If so, my question to them is "What dark energy?"

With kind regards,
Oliver K. Manuel
http://www.omatumr.com



rwinners
3 / 5 (2) May 22, 2009
Dark matter is stuff that can't be seen, touched, smelled or in any other way sensed, but is assumed to exist because nothing else explains a certain observation.
Now, ask what dark energy is.
omatumr
1 / 5 (4) May 22, 2009
SOUNDS MORE LIKE RELIGION THAN SCIENCE

Dark matter is stuff that can't be seen, touched, smelled or in any other way sensed, but is assumed to exist because nothing else explains a certain observation.

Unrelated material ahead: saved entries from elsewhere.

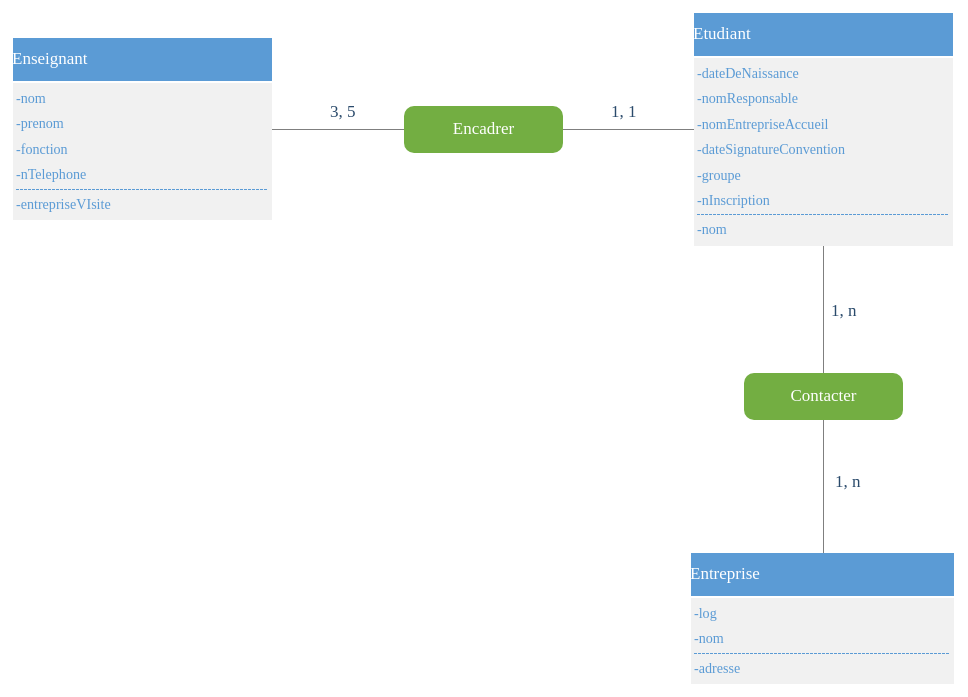
<!DOCTYPE html>
<html lang="fr">
<head>
<meta charset="utf-8">
<title>Modèle entité-association</title>
<style>
:root {
  --entity-head: #5b9bd5;
  --entity-body: #f1f1f1;
  --attribute: #5b9bd5;
  --association: #73ae42;
  --connector: #7f7f7f;
  --cardinality: #2a4a6b;
  --on-colour: #fff;
}
* { box-sizing: border-box; margin: 0; padding: 0; }
body { width: 968px; height: 697px; overflow: hidden; background: #fff; }
.diagram {
  position: relative;
  width: 968px;
  height: 697px;
  overflow: hidden;
  font: 17px/20px "Liberation Serif", serif;
}
.connectors { position: absolute; inset: 0; }
.connectors line { stroke: var(--connector); stroke-width: 1; }

.entity {
  position: absolute;
  display: flex;
  flex-direction: column;
  gap: 2px;
  width: 259px;
}
.entity h2 {
  height: 43px;
  background: var(--entity-head);
  color: var(--on-colour);
  font: inherit;
  line-height: 42px;
  text-indent: -1px;
}
.attributes {
  flex: 1;
  padding: 3px 5px 0 3px;
  background: var(--entity-body);
  color: var(--attribute);
  font-size: 14.1px;
  line-height: 25.4px;
  list-style: none;
}
.attributes .separate {
  margin-top: 1px;
  background: repeating-linear-gradient(90deg, var(--attribute) 0 3px, transparent 3px 4px) top / 100% 1px no-repeat;
  line-height: 30px;
}
.enseignant { left: 13px; top: 38px; height: 182px; }
.etudiant { left: 694px; top: 13px; height: 233px; }
.entreprise { left: 691px; top: 553px; width: 263px; height: 131px; }

.association {
  position: absolute;
  width: 159px;
  height: 47px;
  border-radius: 10px;
  background: var(--association);
  color: var(--on-colour);
  line-height: 46px;
  text-align: center;
}
.encadrer { left: 404px; top: 106px; }
.contacter { left: 744px; top: 373px; }

.cardinality { position: absolute; color: var(--cardinality); white-space: nowrap; }
.enseignant-encadrer { left: 330px; top: 102px; }
.encadrer-etudiant { left: 611px; top: 102px; }
.etudiant-contacter { left: 831px; top: 301px; }
.contacter-entreprise { left: 835px; top: 472px; }
</style>
</head>
<body>
<main class="diagram">
  <svg class="connectors" width="968" height="697" viewBox="0 0 968 697" aria-hidden="true">
    <line x1="272" y1="129.5" x2="404" y2="129.5"/>
    <line x1="563" y1="129.5" x2="694" y2="129.5"/>
    <line x1="823.5" y1="246" x2="823.5" y2="373"/>
    <line x1="823.5" y1="420" x2="823.5" y2="553"/>
  </svg>

  <section class="entity enseignant">
    <h2>Enseignant</h2>
    <ul class="attributes">
      <li>-nom</li>
      <li>-prenom</li>
      <li>-fonction</li>
      <li>-nTelephone</li>
      <li class="separate">-entrepriseVIsite</li>
    </ul>
  </section>

  <section class="entity etudiant">
    <h2>Etudiant</h2>
    <ul class="attributes">
      <li>-dateDeNaissance</li>
      <li>-nomResponsable</li>
      <li>-nomEntrepriseAccueil</li>
      <li>-dateSignatureConvention</li>
      <li>-groupe</li>
      <li>-nInscription</li>
      <li class="separate">-nom</li>
    </ul>
  </section>

  <section class="entity entreprise">
    <h2>Entreprise</h2>
    <ul class="attributes">
      <li>-log</li>
      <li>-nom</li>
      <li class="separate">-adresse</li>
    </ul>
  </section>

  <div class="association encadrer">Encadrer</div>
  <div class="association contacter">Contacter</div>

  <span class="cardinality enseignant-encadrer">3, 5</span>
  <span class="cardinality encadrer-etudiant">1, 1</span>
  <span class="cardinality etudiant-contacter">1, n</span>
  <span class="cardinality contacter-entreprise">1, n</span>
</main>
</body>
</html>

Now, ask what dark energy is.

PPihkala
5 / 5 (2) May 23, 2009
SOUNDS MORE LIKE RELIGION THAN SCIENCE

Have you ever heard of people practizing religion who are keen to measure anything about it? These scientists have made advances in their measurement of distances to supernovas and want to make more. And any progress helps to better define the phenomena we currently call dark matter. Maybe some day we will know the reason for this phenomena, which may as well eliminate the need for it as a hypothesis.
Slotin
1 / 5 (2) May 23, 2009
..ask what dark energy is..
A surface tension effect of gravity field gradient, the vacuum around massive galaxies behaves like sparse bubbles or mercury droplets, which repels mutually at distance.

http://aetherwave...ter.html

dark matter itself can be explained in many ways
omatumr
1 / 5 (2) May 23, 2009
RELIGION OR SCIENCE?

SOUNDS MORE LIKE RELIGION THAN SCIENCE


Have you ever heard of people practizing religion who are keen to measure anything about it? . . . Maybe some day we will know the reason for this phenomena, which may as well eliminate the need for it as a hypothesis.


Yes, that would advance science.

I saw no evidence of Dark Energy in experimental data from precise, space-age measurements of variations in:

a.) Abundances of elements and isotopes in the solar system, and

b.) Rest masses of the 3,000 different types of atoms that comprise the entire VISIBLE universe.

The nuclear rest mass data are here:
http://tinyurl.com/2otxps

With kind regards,
Oliver K. Manuel
http://myprofile....anuelo09
Au-Pu
1 / 5 (1) May 23, 2009
"They" haven't discovered dark energy.
So far it remains a superstitious explanation for what they need but cannot find.
An explanation for the otherwise unexplainable.
Or if you prefer, as omatumr (above) suggested, its the religious solution.
If they do find it and prove and quantify it, then it will move into the realm of scientific reality.